Ultimately, the role will be defined differently at every company, and by every CEO. But board members, recruiters, and consultants say there are some common themes among those CFOs who are truly strategic business partners and those who are not. How can you get into that first camp? Consider the following:
Strategic CFOs delegate. There is no shortage of finance-related activities to chase, what with the ambitious slate of projects at the Financial Accounting Standards Board (IFRS anyone?) and the increasing challenges of obtaining credit. For any hope of having the bandwidth to consider the big picture, CFOs must first hire or train others who are strong enough to handle their roles with a minimum of intervention.
“The single most differentiated attribute of performance leaders is that they spend significantly less time with finance,” giving their staff members more decision-making power than average, says Levin Somaya, senior director with the Corporate Executive Board’s finance practice. And while nearly everyone delegates things like accounting, compliance, and governance, this group also delegates some nontraditional areas, including strategic planning, resource allocation, and capital-structure management.
“While many CFOs are reticent to take their hands off of certain critical tasks, this finding reinforces how crucial it is that they make time to develop a senior team that in turn frees its time for companywide leadership tasks,” says Somaya. The one activity they hold closely, though, is operational reviews, so they can stay closely connected to the business itself. (See “The Next Stage,” CFO, March.)
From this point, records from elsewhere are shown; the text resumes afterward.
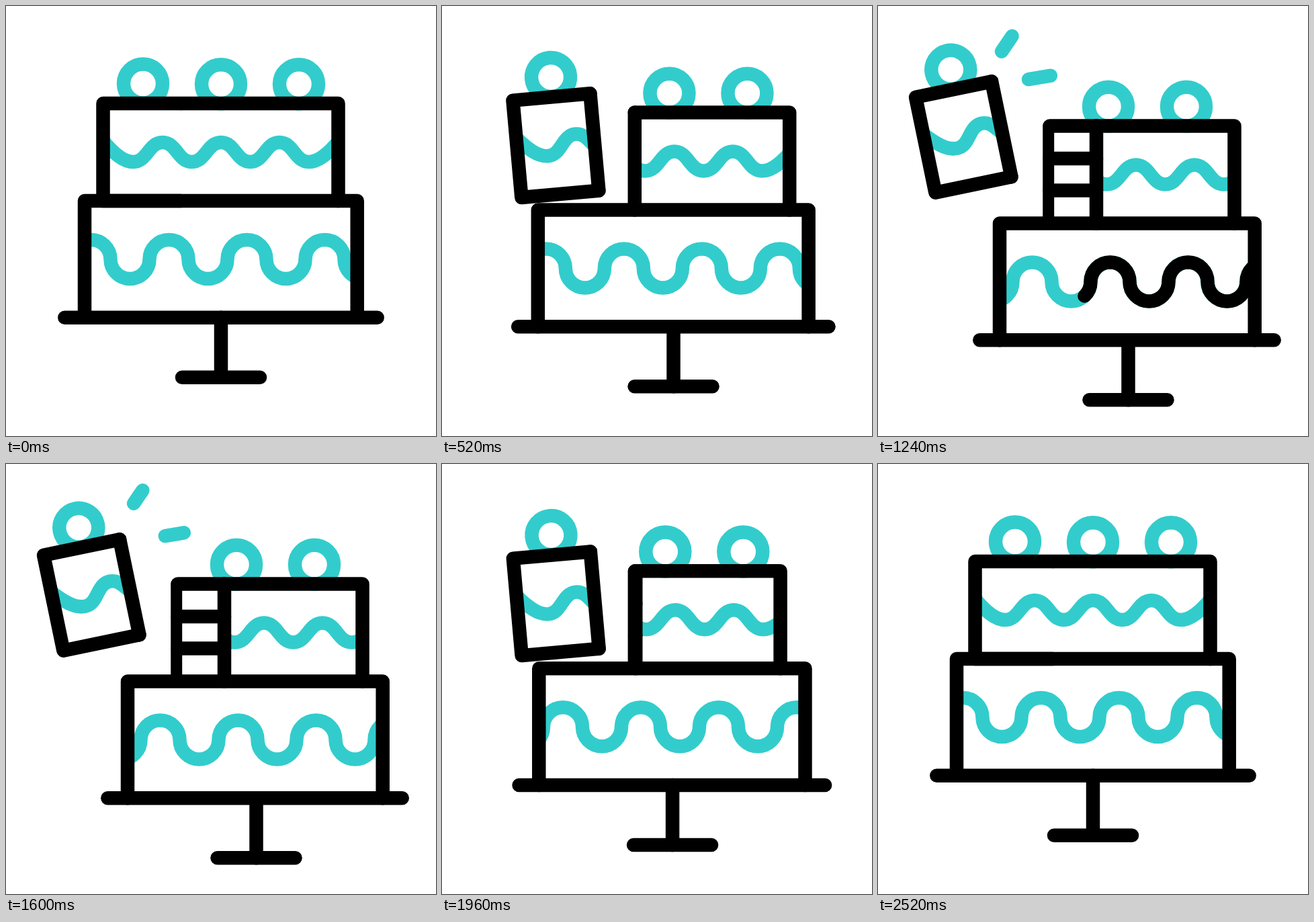
An HTML page with a canvas for the animation above (2.6 s loop, 640x640 px).

```html
<!DOCTYPE html>
<html lang="en">
<head>
<meta charset="utf-8">
<title>Cake</title>
<style>
  html, body { margin: 0; width: 100%; height: 100%; overflow: hidden; background: #fff; }
  canvas { display: block; width: 100vw; height: 100vh; }
</style>
</head>
<body>
<canvas id="stage" width="640" height="640"></canvas>
<script>
const ctx = document.getElementById('stage').getContext('2d');
const LOOP = 2600, STEP = 40;
const TEAL = '#33cccc', BLACK = '#000', LINE = 20.5;
const RADIUS = 29, HALF_WAVE = Math.PI * RADIUS;

const mix = (a, b, k) => a + (b - a) * k;
const unit = (t, from, to) => Math.min(1, Math.max(0, (t - from) / (to - from)));
const smooth = u => u * u * (3 - 2 * u);

// Cubic bezier (.8, 0, .2, 1), solved by bisection.
function steep(u) {
  let lo = 0, hi = 1;
  for (let i = 0; i < 24; i++) {
    const s = (lo + hi) / 2, r = 1 - s;
    if (2.4 * s * r * r + 0.6 * s * s * r + s * s * s < u) lo = s; else hi = s;
  }
  return smooth(lo);
}

const thereAndBack = (t, a, b, c, d, ease = steep) =>
  ease(unit(t, a, b)) - ease(unit(t, c, d));

function stroke(color, width = LINE) {
  ctx.strokeStyle = color;
  ctx.lineWidth = width;
  ctx.stroke();
}

function line(points, color = BLACK, width = LINE) {
  ctx.beginPath();
  points.forEach(([x, y]) => ctx.lineTo(x, y));
  stroke(color, width);
}

function ring(x, y) {
  ctx.beginPath();
  ctx.arc(x, y, RADIUS, 0, 2 * Math.PI);
  stroke(TEAL);
}

function clipped(x0, y0, x1, y1, draw) {
  ctx.save();
  ctx.beginPath();
  ctx.rect(x0, y0, x1 - x0, y1 - y0);
  ctx.clip();
  draw();
  ctx.restore();
}

function upperWave() {
  const low = 232, high = 203, half = 43.5, k = 20.5;
  ctx.beginPath();
  ctx.moveTo(144, 200);
  ctx.bezierCurveTo(159, 218, 174, low, 189.5, low);
  for (let i = 0; i < 6; i++) {
    const x = 189.5 + half * i;
    const [from, to] = i % 2 ? [high, low] : [low, high];
    ctx.bezierCurveTo(x + k, from, x + half - k, to, x + half, to);
  }
  ctx.bezierCurveTo(466, low, 481, 218, 496, 200);
  stroke(TEAL);
}

function lowerWave(shift, color) {
  ctx.beginPath();
  for (let i = -1; i < 9; i++) {
    ctx.arc(126.5 + 2 * RADIUS * i + shift, 377, RADIUS, Math.PI, 0, i % 2 !== 0);
  }
  stroke(color);
}

function cake(t, divider) {
  const move = thereAndBack(t, 45, 1035, 1620, 2280);
  const slide = thereAndBack(t, 250, 930, 1600, 2280);
  const shrink = thereAndBack(t, 315, 915, 1600, 2280);
  const upperShrink = thereAndBack(t, 315, 915, 1640, 2325);
  const ladder = thereAndBack(t, 530, 1000, 1600, 2055);
  const shift = 39 * thereAndBack(t, 300, 1080, 1640, 2335);
  const plateRight = 552.7 - 27 * shrink, lowerRight = 522.7 - 26 * shrink;
  const upperRight = 494.5 - 28 * upperShrink;
  const stem = 320 - 11.5 * shrink;

  ctx.save();
  ctx.translate(64 * move, 33.5 * move);

  for (const x of [320, 436]) ring(x - 41 * slide, 116.3);
  clipped(260, 145, upperRight, 290, upperWave);

  clipped(117, 290, lowerRight, 463, () => {
    lowerWave(shift, TEAL);
    const end = 7 * smooth(unit(t, 600, 1180));
    const start = 7 * smooth(unit(t, 1025, 1595));
    if (end > start) {
      ctx.setLineDash([(end - start) * HALF_WAVE, 1e4]);
      ctx.lineDashOffset = -(start + 0.5) * HALF_WAVE;
      lowerWave(shift, BLACK);
    }
  });

  if (ladder > 0) {
    const post = mix(260, 189.7, ladder);
    line([[261, 145], [post, 145], [post, 290]], BLACK, 17);
    for (const y of [145, 193.5, 241]) line([[post + 2, y], [261, y]]);
  }

  line([[261, 145], [upperRight, 145], [upperRight, 290]]);
  if (divider > 0) line([[261, 145], [261, mix(145, 290, divider)]]);
  line([[117, 463.7], [117, 290], [lowerRight, 290], [lowerRight, 463.7]]);
  line([[87.3, 463.7], [plateRight, 463.7]]);
  line([[stem, 463.7], [stem, 552.8]]);
  line([[stem - 58, 552.8], [stem + 58, 552.8]]);
  ctx.restore();
}

function slice(move, divider) {
  ctx.save();
  ctx.translate(202.5 - 75 * move, 217.5 - 22.5 * move);
  ctx.rotate(-11.7 * move * Math.PI / 180);
  ctx.translate(-202.5, -217.5);
  ring(204, 115.5);
  clipped(144.5, 145, 262, 290, upperWave);
  line([[260, 145], [144.5, 145], [144.5, 290], [260, 290]]);
  if (divider > 0) line([[260, 145], [260, mix(145, 290, divider)]]);
  ctx.restore();
}

function sparks(t, move) {
  const end = 0.715 * smooth(unit(t, 580, 880)) + 0.285 * smooth(unit(t, 1400, 1750));
  const start = smooth(unit(t, 1440, 1900));
  if (end - start < 0.01) return;
  ctx.save();
  ctx.translate(75 * (1 - move), 22.5 * (1 - move));
  for (const [x0, y0, x1, y1] of [[184, 67.7, 205.8, 35.6], [224, 109.2, 270, 101.5]]) {
    const at = k => [mix(x0, x1, k), mix(y0, y1, k)];
    line([at(start), at(end)], TEAL);
  }
  ctx.restore();
}

function render(now) {
  const t = Math.floor((now % LOOP) / STEP) * STEP;
  const divider = thereAndBack(t, 40, 200, 2340, 2500, smooth);
  const move = thereAndBack(t, 40, 1025, 1621, 2281);

  ctx.fillStyle = '#fff';
  ctx.fillRect(0, 0, 640, 640);
  ctx.lineCap = ctx.lineJoin = 'round';
  cake(t, divider);
  slice(move, divider);
  sparks(t, move);
}

function tick(now) {
  render(now);
  requestAnimationFrame(tick);
}

render(0);
requestAnimationFrame(tick);
</script>
</body>
</html>
```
Strategic CFOs start with the business, then move toward the numbers. It’s not so much what you do, some say, it’s the context you put it in. Some CFOs might look into improving working capital because it’s simply part of the finance function, a box they should check, says Chris Click, principal with Booz & Co., who is currently working with a company on reformulating its CFO role to be broader. Strategic CFOs, though, will get to working capital from a different angle.
“If you’re preparing monthly reports for the business units, walk down to the business leader and say, ‘Hey, as I looked at your results, I was thinking maybe there’s a way to drive down working capital to fund the build-out of the customer-service network in the Middle East,’” or some other desirable project, says Click. This is strategic in two ways: not only does the CFO get kudos for helping, but this approach may also motivate the business unit to work harder on an otherwise uninspiring task. And addressing the issue face-to-face, versus by phone or e-mail, also wins points.
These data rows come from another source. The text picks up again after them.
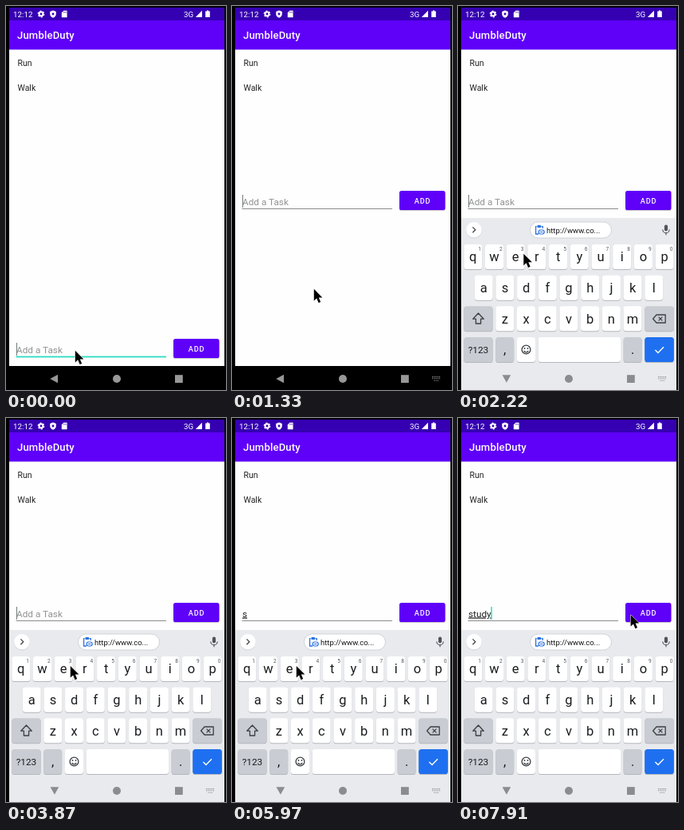
An HTML page for the animation above (8000 ms loop, 276 px wide and 480 px high).

```html
<!DOCTYPE html>
<html lang="en">
<head>
<meta charset="utf-8">
<title>To-do list</title>
<style>
  html, body { margin: 0; width: 100%; height: 100%; overflow: hidden; background: #000; }
  svg { display: block; width: 276px; height: 480px; font-family: Roboto, sans-serif; }
  .mid { text-anchor: middle; }
  .med { font-weight: 500; }
  .u { text-decoration: underline; }
</style>
</head>
<body>
<svg viewBox="0 0 276 480">
  <rect width="276" height="480" fill="#000"/>
  <rect x="4" y="2" width="270" height="17" fill="#3500b2"/>
  <rect x="4" y="18" width="270" height="37" fill="#5f00f8"/>
  <rect x="4" y="54.5" width="270" height="395.5" fill="#fefefe"/>

  <g fill="#fff" font-size="9.8">
    <text x="9" y="13.5">12:12</text>
    <circle cx="44" cy="10" r="2.4" fill="none" stroke="#fff" stroke-width="2"/>
    <circle cx="44" cy="10" r="3.8" fill="none" stroke="#fff" stroke-width="1.2" stroke-dasharray="2 1.98"/>
    <path d="M59 5.4L62.8 7V10Q62.8 13.2 59 14.8Q55.2 13.2 55.2 10V7Z"/>
    <circle cx="59" cy="10" r="1.4" fill="#3500b2"/>
    <path d="M72.4 5.8H76.6V14.2H69.8V8.4Z"/>
    <path d="M72.6 7V8.6M74 7V8.6M75.4 7V8.6" stroke="#3500b2" stroke-width=".6"/>
    <text x="223" y="13.5">3G</text>
    <path d="M246 5.8V14H237.8Z"/>
    <path d="M252 5.5H254V6.4H255.8V14H250.2V6.4H252Z"/>
  </g>
  <text class="med" x="14" y="41.2" font-size="13.1" letter-spacing=".16" fill="#fff">JumbleDuty</text>
  <g font-size="10.5" fill="#222">
    <text x="14.5" y="74.5">Run</text>
    <text x="14.5" y="106">Walk</text>
  </g>

  <g id="field">
    <rect id="line" x="12.5" width="188.5"/>
    <g font-size="11.8">
      <text id="hint" x="13" y="248.5" fill="#929292">Add a Task</text>
      <text id="typed" x="13" y="248.5" fill="#222"><tspan id="done" class="u"></tspan><tspan id="fresh"></tspan></text>
    </g>
    <rect id="caret" y="236" height="16"/>
    <rect x="210" y="232.5" width="57.5" height="23.5" rx="2.6" fill="#000" opacity=".22"/>
    <rect x="210" y="231" width="57.5" height="24" rx="2.6" fill="#5f00f8"/>
    <text class="mid med" x="239" y="247" font-size="9.2" letter-spacing=".82" fill="#fff">ADD</text>
  </g>

  <g id="board">
    <rect x="4" y="265" width="270" height="215" fill="#e8eaed"/>
    <circle cx="20" cy="280.4" r="10" fill="#cfd1d5"/>
    <circle cx="20" cy="279.8" r="9.8" fill="#fff"/>
    <path d="M18.4 276.4L21.8 279.8L18.4 283.2" fill="none" stroke="#444" stroke-width="1.3"/>
    <rect x="90.5" y="270" width="102" height="20" rx="10" fill="#fff" stroke="#d0d3d7"/>
    <path d="M98.6 275.6H97.6V285H101M104.6 275.6H106.2V278" fill="none" stroke="#2b72e0" stroke-width="1.3"/>
    <rect x="99.4" y="274" width="4.8" height="3" rx=".8" fill="#2b72e0"/>
    <rect x="101.2" y="280" width="7" height="5" rx="2.4" fill="#fff" stroke="#2b72e0" stroke-width="1.2"/>
    <path d="M103 282.5H106.4" stroke="#2b72e0"/>
    <text x="111" y="283.6" font-size="9.5" fill="#111">http://www.co...</text>
    <rect x="258.9" y="273.4" width="4.2" height="8" rx="2.1" fill="#50545a"/>
    <path d="M256.8 279.4A4.2 4.2 0 0 0 265.2 279.4M261 283.6V286.2" fill="none" stroke="#50545a" stroke-width="1.2"/>
    <g id="keys"></g>
    <g fill="none" stroke="#3c4045" stroke-width="1.3" stroke-linejoin="round">
      <path d="M25.5 384L32.3 391.2H28.6V397H22.4V391.2H18.7Z"/>
      <path d="M249 386H260.2V396H249L244.6 391ZM251.6 388.6L256.4 393.4M256.4 388.6L251.6 393.4"/>
      <circle cx="85.5" cy="429.5" r="5.4"/>
      <path d="M82.8 431A2.9 2.9 0 0 0 88.2 431"/>
    </g>
    <circle cx="83.5" cy="428" r=".9" fill="#3c4045"/>
    <circle cx="87.5" cy="428" r=".9" fill="#3c4045"/>
    <path d="M247.4 430L251 433.6L258 426.2" fill="none" stroke="#fff" stroke-width="1.4"/>
  </g>

  <g id="nav">
    <path id="back"/>
    <circle cx="139" cy="466" r="5"/>
    <rect x="212" y="461.2" width="9.8" height="9.8"/>
    <path id="imeIcon" fill="none" stroke-width="1.1"
      stroke-dasharray="1.2 1" d="M251 463.6H261M251 465.8H261M253.4 468.3H259" />
  </g>
  <path id="pointer" d="M0 0V14.6L3.4 11.5L5.8 17.2L8.4 16.1L6 10.6H10.6Z"
    fill="#000" stroke="#fff" stroke-width="1" paint-order="stroke"/>
</svg>
<script>
const LOOP = 8000;
const $ = id => document.getElementById(id);
const set = (el, attrs) => { for (const k in attrs) el.setAttribute(k, attrs[k]); };
const show = (el, on) => set(el, { visibility: on ? 'visible' : 'hidden' });

function add(parent, tag, attrs, text = '') {
  const el = document.createElementNS('http://www.w3.org/2000/svg', tag);
  set(el, attrs);
  el.textContent = text;
  parent.appendChild(el);
}

const GREY = '#c9ccd2';

function key(x, y, w, label = '', fill = '#fff', size = 16.5) {
  const box = { x, width: w, height: 31, rx: 3.6 };
  add($('keys'), 'rect', { ...box, y: y + 1, fill: '#b4b7bc' });
  add($('keys'), 'rect', { ...box, y, fill });
  const base = y + (size < 16 ? 19.8 : 21.2);
  add($('keys'), 'text', { class: 'mid', x: x + w / 2, y: base, 'font-size': size, fill: '#1b1c1e' }, label);
}

function keyRow(letters, center, y, digits) {
  [...letters].forEach((c, i) => {
    const x = center + 26.7 * i;
    key(x - 11.5, y, 23, c);
    if (digits) add($('keys'), 'text', { class: 'mid', x: x + 8.4, y: y + 7.8, 'font-size': 6.6, fill: '#55595e' }, (i + 1) % 10);
  });
}

keyRow('qwertyuiop', 18.8, 298, true);
keyRow('asdfghjkl', 32.2, 336.7);
keyRow('zxcvbnm', 58.8, 375.3);
key(7.2, 375.3, 36.5, '', GREY);
key(234.2, 375.3, 36.7, '', GREY);
key(7.2, 414, 36.5, '?123', GREY, 11.8);
key(47.2, 414, 23, ',', GREY);
key(74, 414, 23);
key(100.7, 414, 103.3);
key(207.6, 414, 23, '.', GREY);
key(234.2, 414, 36.7, '', '#1f70f0');

// Each entry: start, underlined text, newly typed text, caret shown
const typing = [
  [0, '', '', 1], [590, '', '', 0], [880, '', '', 1], [1630, '', '', 0],
  [1930, '', '', 1], [2520, '', '', 0], [2970, '', '', 1], [3570, '', '', 0],
  [3870, '', '', 1], [4470, '', '', 0], [4620, '', 's', 0], [5370, 's', '', 1],
  [5970, 's', '', 0], [6110, 's', 't', 1], [6410, 'st', 'u', 1],
  [6560, 'stu', '', 1], [6710, 'stu', 'd', 1], [7160, 'study', '', 1]
];

// Each entry: start, x, y, and the number of 150 ms steps to the next entry (0 = jump)
const moves = [
  [0, 86.8, 430.8, 0], [1330, 102.8, 353.8, 0], [1480, 100.8, 306.2, 6],
  [2370, 80.8, 310, 0], [7160, 88.8, 307.8, 5], [7910, 216.6, 246, 0]
];

const current = (list, t) => list.findLastIndex(e => e[0] <= t);

function pointerAt(t) {
  const i = current(moves, t);
  const [start, x, y, steps] = moves[i];
  if (!steps) return [x, y];
  const [end, x2, y2] = moves[i + 1];
  const p = Math.floor((t - start) / (end - start) * steps + 0.02) / steps;
  const e = p * p * (3 - 2 * p);
  return [x + (x2 - x) * e, y + (y2 - y) * e];
}

function draw(t) {
  const low = t < 590;
  const board = t >= 1480;
  set($('field'), { transform: `translate(0 ${low ? 185 : 0})` });
  set($('line'), low ? { y: 252.6, height: 1.8, fill: '#2bdcc0' } : { y: 253, height: 1, fill: '#8c8c8c' });

  const [, done, fresh, caret] = typing[current(typing, t)];
  const empty = !(done + fresh);
  $('done').textContent = done;
  $('fresh').textContent = fresh;
  show($('hint'), empty);
  show($('caret'), caret);
  set($('caret'), empty
    ? { x: 13, width: 1, fill: '#747c7b' }
    : { x: 12.6 + $('typed').getComputedTextLength(), width: 1.5, fill: '#35d9bf' });

  show($('board'), board);
  const ink = board ? '#8a8c8f' : '#989898';
  set($('nav'), { fill: ink });
  set($('imeIcon'), { stroke: ink });
  show($('imeIcon'), t >= 290);
  set($('back'), { d: t < 1630 ? 'M55.3 466L65 460.8V471.2Z' : 'M55.6 461.2H66.2L60.9 470.8Z' });
  set($('pointer'), { transform: `translate(${pointerAt(t)})` });
}

function tick(now) {
  draw(now % LOOP);
  requestAnimationFrame(tick);
}
draw(0);
requestAnimationFrame(tick);
</script>
</body>
</html>
```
It goes without saying that such CFOs have strong relationships with various people in the businesses. Eileen Kamerick, for instance, CFO at Tecta America and on the board of two public companies, says she regularly picks up the phone to check in with her company’s business-unit leaders. One recent example: she polled them on how changes in revenue-recognition practices could affect their businesses. “I wanted to know if it would create more paperwork or less, and if there is a way we can structure it so that it’s the least amount of trouble possible,” says Kamerick.